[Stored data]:
<<<<

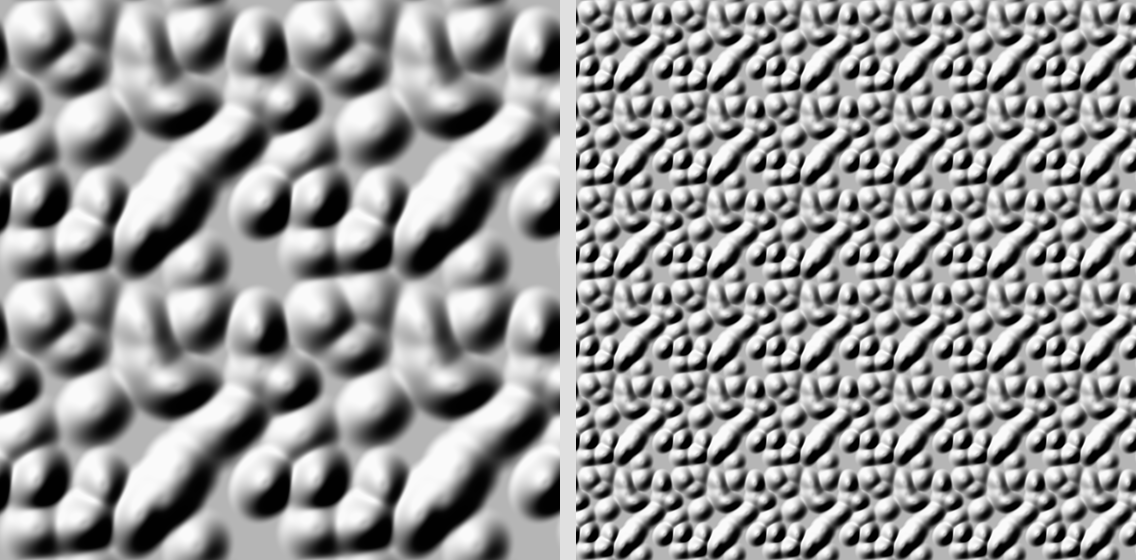
Left, the tile; right, the same tile 3 across and 3 down.
A WebGL 2 fragment shader for this texture:

```glsl
#version 300 es
precision highp float;
// Lumpy grey relief: soft flat-topped bumps scattered on a wrapping jittered
// grid, blended by a soft maximum over a flat floor. The slope of the surface
// is found analytically and lit from the upper left.

#define REPEATS 2.0
#define CELLS 5.0
#define JITTER 0.85
#define RADIUS vec2(0.68, 0.86)
#define HEIGHT vec2(0.30, 0.76)
#define STRETCH 0.20
#define AXIS_RANGE vec2(-1.6, 0.4)
#define EMPTY_SHARE 0.04
#define BLEND 5.0
#define LIGHT vec3(-0.5, 0.5, 0.71)
#define SHADOW_TOE 0.003

uniform vec2 u_resolution;
out vec4 fragColor;

float hash(vec2 cell, float seed) {
    return fract(sin(dot(cell, vec2(127.1, 311.7)) + seed * 41.3) * 43758.5453);
}

// Slope of one bump at an offset from its centre; its height goes to 'height'.
vec2 bumpSlope(vec2 offset, vec2 cell, out float height) {
    float radius = mix(RADIUS.x, RADIUS.y, hash(cell, 3.0));
    float peak = mix(HEIGHT.x, HEIGHT.y, hash(cell, 4.0));
    peak *= step(EMPTY_SHARE, hash(cell, 5.0));

    // Turn and stretch the round bump into an ellipse
    float angle = mix(AXIS_RANGE.x, AXIS_RANGE.y, hash(cell, 6.0));
    float stretch = 1.0 + STRETCH * hash(cell, 7.0);
    float c = cos(angle), s = sin(angle);
    mat2 shape = mat2(stretch, 0.0, 0.0, 1.0 / stretch) * mat2(c, -s, s, c) / radius;

    // Quintic profile: small plateau, steep flank, soft foot
    vec2 local = shape * offset;
    float t = min(length(local), 1.0);
    height = peak * (1.0 - t * t * t * (10.0 + t * (6.0 * t - 15.0)));
    return -30.0 * peak * t * (1.0 - t) * (1.0 - t) * (local * shape);
}

// Slope of the whole surface, weighted towards the tallest bump nearby
vec2 surfaceSlope(vec2 p) {
    vec2 home = floor(p);
    vec2 slope = vec2(0.0);
    float total = 1.0;
    for (int y = -1; y <= 1; y++) {
        for (int x = -1; x <= 1; x++) {
            vec2 cell = home + vec2(x, y);
            vec2 id = mod(cell, CELLS);
            vec2 jitter = vec2(hash(id, 1.0), hash(id, 2.0)) - 0.5;
            vec2 centre = cell + 0.5 + JITTER * jitter;
            float height;
            vec2 bump = bumpSlope(p - centre, id, height);
            float weight = exp(BLEND * height);
            slope += weight * bump;
            total += weight - 1.0;
        }
    }
    return slope / total;
}

void main() {
    vec2 uv = gl_FragCoord.xy / u_resolution;
    vec2 slope = surfaceSlope(uv * REPEATS * CELLS);

    // Diffuse light on the surface normal, easing gently into black
    vec3 normal = normalize(vec3(-slope, 1.0));
    float shade = dot(normal, normalize(LIGHT));
    shade = 0.5 * (shade + sqrt(shade * shade + SHADOW_TOE));
    fragColor = vec4(vec3(min(shade, 0.98)), 1.0);
}
```
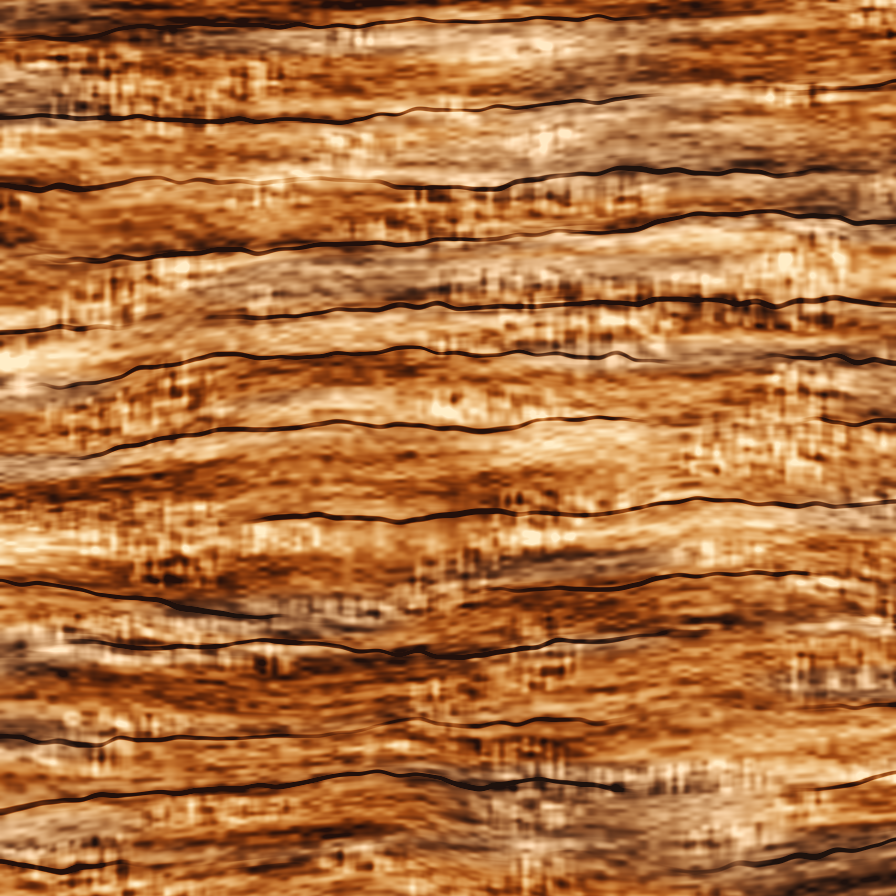
Reproduce this texture procedurally as a WebGL 2 fragment shader.

```glsl
#version 300 es
precision highp float;

uniform vec2 u_resolution;
out vec4 fragColor;

// Values to tune
const int CRACK_COUNT = 13;
const float CRACK_WIDTH = 0.0013;
const float CRACK_DEPTH = 2.6;
const float SHADOW_DEPTH = 1.5;
const float RIM_LIGHT = 1.7;
const float RIM_OFFSET = 0.011;
const float GRAIN_TILT = 0.03;
const float GRAIN_WAVE = 0.045;
const float NOISE_GAIN = 4.6;   // brings value noise to about unit deviation
const float BAND_WEIGHT = 0.42;
const float STREAK_WEIGHT = 0.52;
const float FIBRE_WEIGHT = 0.46;
const float SPECK_WEIGHT = 0.34;
const float RELIEF_WEIGHT = 0.3;
const float RIB_WEIGHT = 0.5;
const vec3 GREY_TINT = vec3(1.15, 0.95, 0.80);

// Wood colours from crack to highlight, and the tone where each one sits
const int STOPS = 7;
const vec3 WOOD[STOPS] = vec3[STOPS](
  vec3(0.14, 0.06, 0.04), vec3(0.43, 0.17, 0.04), vec3(0.64, 0.29, 0.07),
  vec3(0.78, 0.46, 0.18), vec3(0.87, 0.62, 0.34), vec3(0.95, 0.78, 0.55),
  vec3(1.00, 0.93, 0.78));
const float TONE[STOPS] = float[STOPS](-2.7, -1.5, -0.75, -0.05, 0.7, 1.6, 2.6);

float hash(vec2 p) {
  return fract(sin(dot(p, vec2(127.1, 311.7))) * 43758.55);
}

float noise(vec2 p) {
  vec2 cell = floor(p);
  vec2 f = fract(p);
  f = f * f * (3.0 - 2.0 * f);
  float low = mix(hash(cell), hash(cell + vec2(1.0, 0.0)), f.x);
  float high = mix(hash(cell + vec2(0.0, 1.0)), hash(cell + 1.0), f.x);
  return mix(low, high, f.y);
}

// Noise centred on zero
float signedNoise(vec2 p) {
  return noise(p) - 0.5;
}

float bell(float d, float width) {
  return exp(-d * d / (width * width));
}

vec3 woodColour(float tone) {
  vec3 colour = WOOD[0];
  for (int i = 1; i < STOPS; i++) {
    float t = clamp((tone - TONE[i - 1]) / (TONE[i] - TONE[i - 1]), 0.0, 1.0);
    colour = mix(colour, WOOD[i], t);
  }
  return colour;
}

// Long stretched streaks at several scales, as a tone
float grainTone(vec2 p) {
  float tone = BAND_WEIGHT * signedNoise(p * vec2(2.2, 17.0) + 3.0);
  tone += STREAK_WEIGHT * signedNoise(p * vec2(5.0, 48.0) + 17.0);
  tone += FIBRE_WEIGHT * signedNoise(p * vec2(13.0, 125.0) + 41.0);
  tone += SPECK_WEIGHT * signedNoise(p * vec2(85.0, 210.0) + 5.0);
  return tone * NOISE_GAIN;
}

// Pale flaky patches with short ribs across the grain and lit edges
float flakeTone(vec2 p) {
  float patchMask = smoothstep(0.52, 0.72, noise(p * vec2(10.0, 30.0) + 71.0));
  float ribs = signedNoise(p * vec2(150.0, 48.0) + 9.0);
  vec2 chip = p * vec2(52.0, 95.0) + 23.0;
  float relief = noise(chip) - noise(chip + vec2(0.45, 0.6));
  return patchMask * (0.45 + RIB_WEIGHT * NOISE_GAIN * ribs)
       + RELIEF_WEIGHT * NOISE_GAIN * relief * (0.5 + patchMask);
}

// Wandering cracks: x is the change of tone, y the amount of grey
vec2 crackTone(vec2 p, float edge) {
  vec2 result = vec2(0.0);
  for (int i = -1; i <= CRACK_COUNT; i++) {
    float seed = float(i) * 7.3 + 50.0;
    float path = (float(i) + 0.5 + 0.7 * (hash(vec2(seed, 2.0)) - 0.5)) / float(CRACK_COUNT);
    path += 0.030 * signedNoise(vec2(p.x * 3.5, seed));
    path += 0.014 * signedNoise(vec2(p.x * 13.0, seed + 1.0));
    path += 0.007 * signedNoise(vec2(p.x * 45.0, seed + 2.0));
    float d = p.y - path;

    float strength = 0.35 + 0.65 * hash(vec2(seed, 5.0));
    float open = smoothstep(0.3, 0.6, noise(vec2(p.x * 5.0, seed + 3.0)));
    float width = CRACK_WIDTH * (0.5 + noise(vec2(p.x * 25.0, seed + 4.0)));
    float line = open * (1.0 - smoothstep(width, width + edge, abs(d)));

    float frayed = smoothstep(0.4, 0.7, noise(p * vec2(22.0, 150.0) + seed));
    float shadow = bell(d, 0.012) * frayed * strength;
    float side = hash(vec2(seed, 8.0)) < 0.5 ? -1.0 : 1.0;
    float rim = bell(d - side * RIM_OFFSET, 0.009) * strength;
    rim *= smoothstep(0.25, 0.65, noise(vec2(p.x * 4.0, seed + 6.0)));
    rim *= 0.5 + noise(p * vec2(60.0, 130.0) + seed);

    result.x += RIM_LIGHT * rim - SHADOW_DEPTH * shadow - CRACK_DEPTH * line;
    result.y += 0.6 * rim + 0.4 * bell(d, 0.02) * strength;
  }
  return result;
}

void main() {
  vec2 p = gl_FragCoord.xy / u_resolution.y;
  float edge = 0.0008 + 1.0 / u_resolution.y;

  // Bend the grain
  vec2 q = p;
  q.y -= GRAIN_TILT * (p.x - 0.5);
  q.y += GRAIN_WAVE * signedNoise(p * vec2(2.6, 3.5) + 11.0);
  q.y += 0.010 * signedNoise(p * vec2(9.0, 14.0) + 31.0);

  vec2 crack = crackTone(q, edge);
  vec3 colour = woodColour(grainTone(q) + flakeTone(q) + crack.x - 0.1);

  // Weathered grey zones
  float grey = smoothstep(0.55, 0.8, noise(q * vec2(3.0, 22.0) + 61.0));
  grey = clamp(0.8 * grey + crack.y, 0.0, 1.0);
  float luma = dot(colour, vec3(0.30, 0.59, 0.11));
  colour = mix(colour, luma * GREY_TINT, 0.5 * grey);

  fragColor = vec4(colour, 1.0);
}
```
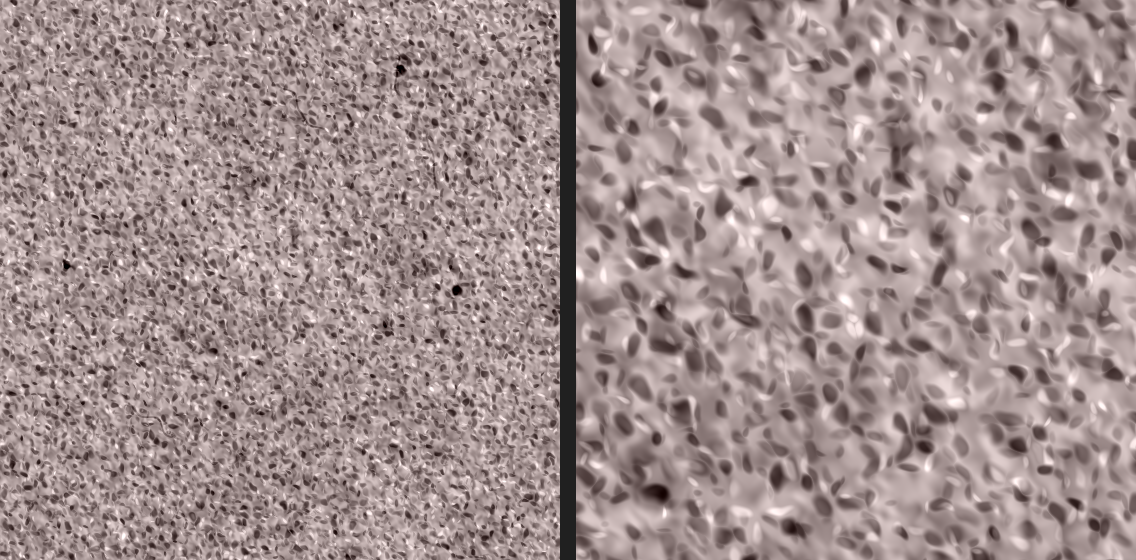
Left: the whole. Right: its middle third, enlarged.
Write a Shadertoy shader that draws this texture.

```glsl
// Fine-grained pinkish grey stone: a mottled ground scattered with dark,
// slanted mineral grains, pale flecks, faint stains, thin cracks and pits.
// Each layer of grains is a jittered grid of randomly turned soft ellipses.

const vec3  STONE_TINT    = vec3(0.0, -0.068, -0.072); // added to the grey tone
const float GROUND_TONE   = 0.70;
const float GRAIN_DEPTH   = 0.40;
const float CRUMB_DEPTH   = 0.21;
const float STAIN_DEPTH   = 0.20;
const float FLECK_LIGHT   = 0.25;
const float MOTTLE_COARSE = 0.22;
const float MOTTLE_FINE   = 0.26;
const float SHADE_AMOUNT  = 0.09;
const float SLANT         = -0.95; // main grain direction in radians
const float SLANT_SPREAD  = 2.0;
const float WARP          = 0.005;
const int   CRACK_COUNT   = 4;
const int   PIT_COUNT     = 3;

uint scramble(uint x) {
    x = (x ^ (x >> 16)) * 0x7feb352du;
    x = (x ^ (x >> 15)) * 0x846ca68bu;
    return x ^ (x >> 16);
}

float hash(vec2 cell, float seed) {
    uvec2 c = uvec2(ivec2(floor(cell)) + 4096);
    return float(scramble(c.x + scramble(c.y + scramble(uint(seed)))) >> 8) / 16777216.0;
}

float noise(vec2 p, float seed) {
    vec2 i = floor(p), f = fract(p);
    f = f * f * (3.0 - 2.0 * f);
    float low  = mix(hash(i, seed), hash(i + vec2(1, 0), seed), f.x);
    float high = mix(hash(i + vec2(0, 1), seed), hash(i + vec2(1, 1), seed), f.x);
    return mix(low, high, f.y);
}

// Coordinates of v in a frame whose x axis points along the angle.
vec2 turn(vec2 v, float angle) {
    float c = cos(angle), s = sin(angle);
    return vec2(c * v.x + s * v.y, c * v.y - s * v.x);
}

// Strongest grain at p; size holds the half axes in units of a cell.
float grains(vec2 p, float cells, float share, vec2 size, float soft, float seed) {
    p *= cells;
    vec2 home = floor(p);
    float cover = 0.0;
    for (int y = -1; y <= 1; y++)
    for (int x = -1; x <= 1; x++) {
        vec2 cell = home + vec2(x, y);
        if (hash(cell, seed) > share) continue;
        vec2 centre = cell + 0.1 + 0.8 * vec2(hash(cell, seed + 1.0), hash(cell, seed + 2.0));
        float angle = SLANT + SLANT_SPREAD * (hash(cell, seed + 3.0) - 0.5);
        float scale = mix(0.7, 1.3, hash(cell, seed + 4.0));
        float strength = mix(0.45, 1.0, hash(cell, seed + 5.0));
        float q = length(turn(p - centre, angle) / (size * scale));
        cover = max(cover, strength * (1.0 - smoothstep(1.0 - soft, 1.0 + soft, q)));
    }
    return cover;
}

// Thin wavering lines, fading at both ends.
float cracks(vec2 p) {
    float cover = 0.0;
    for (int i = 0; i < CRACK_COUNT; i++) {
        vec2 id = vec2(i, 0);
        vec2 centre = vec2(hash(id, 70.0), hash(id, 71.0));
        vec2 q = turn(p - centre, -0.2 - 1.4 * hash(id, 72.0));
        q.y += 0.022 * (noise(vec2(q.x * 35.0, i), 73.0) - 0.5);
        float reach = mix(0.04, 0.08, hash(id, 74.0));
        float line = 1.0 - smoothstep(0.0006, 0.0030, abs(q.y));
        cover = max(cover, line * (1.0 - smoothstep(0.6, 1.0, abs(q.x) / reach)));
    }
    return cover;
}

// Signed tone change of the few black pits and the pale chip beside each.
float pits(vec2 p) {
    float tone = 0.0;
    for (int i = 0; i < PIT_COUNT; i++) {
        vec2 id = vec2(i, 0);
        vec2 q = p - mix(vec2(0.06), vec2(0.94), vec2(hash(id, 80.0), hash(id, 81.0)));
        float radius = mix(0.008, 0.012, hash(id, 82.0));
        tone -= 0.55 * (1.0 - smoothstep(0.6, 1.15, length(turn(q, SLANT) / vec2(1.2, 0.85)) / radius));
        tone += 0.22 * (1.0 - smoothstep(0.3, 1.0, length(q + vec2(0.5, -1.3) * radius) / (0.6 * radius)));
    }
    return tone;
}

void mainImage(out vec4 fragColor, in vec2 fragCoord) {
    vec2 uv = fragCoord / iResolution.y;
    vec2 bent = uv + WARP * (vec2(noise(uv * 110.0, 1.0), noise(uv * 110.0, 2.0)) - 0.5);

    // Mottled ground, stretched along the slant
    vec2 along = turn(bent, SLANT);
    float tone = GROUND_TONE;
    tone += SHADE_AMOUNT * (noise(uv * 7.0, 3.0) - 0.5);
    tone += MOTTLE_COARSE * (noise(along * vec2(65.0, 105.0), 4.0) - 0.5);
    tone += MOTTLE_FINE * (noise(along * vec2(130.0, 190.0), 5.0) - 0.5);

    // Stains, dark grains, smaller crumbs and pale flecks
    tone -= STAIN_DEPTH * grains(bent, 20.0, 0.10, vec2(0.30, 0.20), 0.35, 10.0);
    float dark = GRAIN_DEPTH * grains(bent, 56.0, 0.82, vec2(0.36, 0.21), 0.42, 20.0);
    dark = max(dark, CRUMB_DEPTH * grains(bent, 82.0, 0.65, vec2(0.36, 0.19), 0.50, 30.0));
    tone -= dark;
    tone += FLECK_LIGHT * grains(bent, 76.0, 0.40, vec2(0.32, 0.16), 0.50, 40.0);

    // Rare damage
    tone -= 0.22 * cracks(uv);
    tone += pits(bent);

    fragColor = vec4(clamp(vec3(tone) + STONE_TINT, 0.0, 1.0), 1.0);
}
```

>>>>

[EXERCISE INSTRUCTIONS]:
Show every line of the data in which the word "grains" appears.

[ANSWER SPACE]:
// slanted mineral grains, pale flecks, faint stains, thin cracks and pits.
// Each layer of grains is a jittered grid of randomly turned soft ellipses.
float grains(vec2 p, float cells, float share, vec2 size, float soft, float seed) {
    // Stains, dark grains, smaller crumbs and pale flecks
    tone -= STAIN_DEPTH * grains(bent, 20.0, 0.10, vec2(0.30, 0.20), 0.35, 10.0);
    float dark = GRAIN_DEPTH * grains(bent, 56.0, 0.82, vec2(0.36, 0.21), 0.42, 20.0);
    dark = max(dark, CRUMB_DEPTH * grains(bent, 82.0, 0.65, vec2(0.36, 0.19), 0.50, 30.0));
    tone += FLECK_LIGHT * grains(bent, 76.0, 0.40, vec2(0.32, 0.16), 0.50, 40.0);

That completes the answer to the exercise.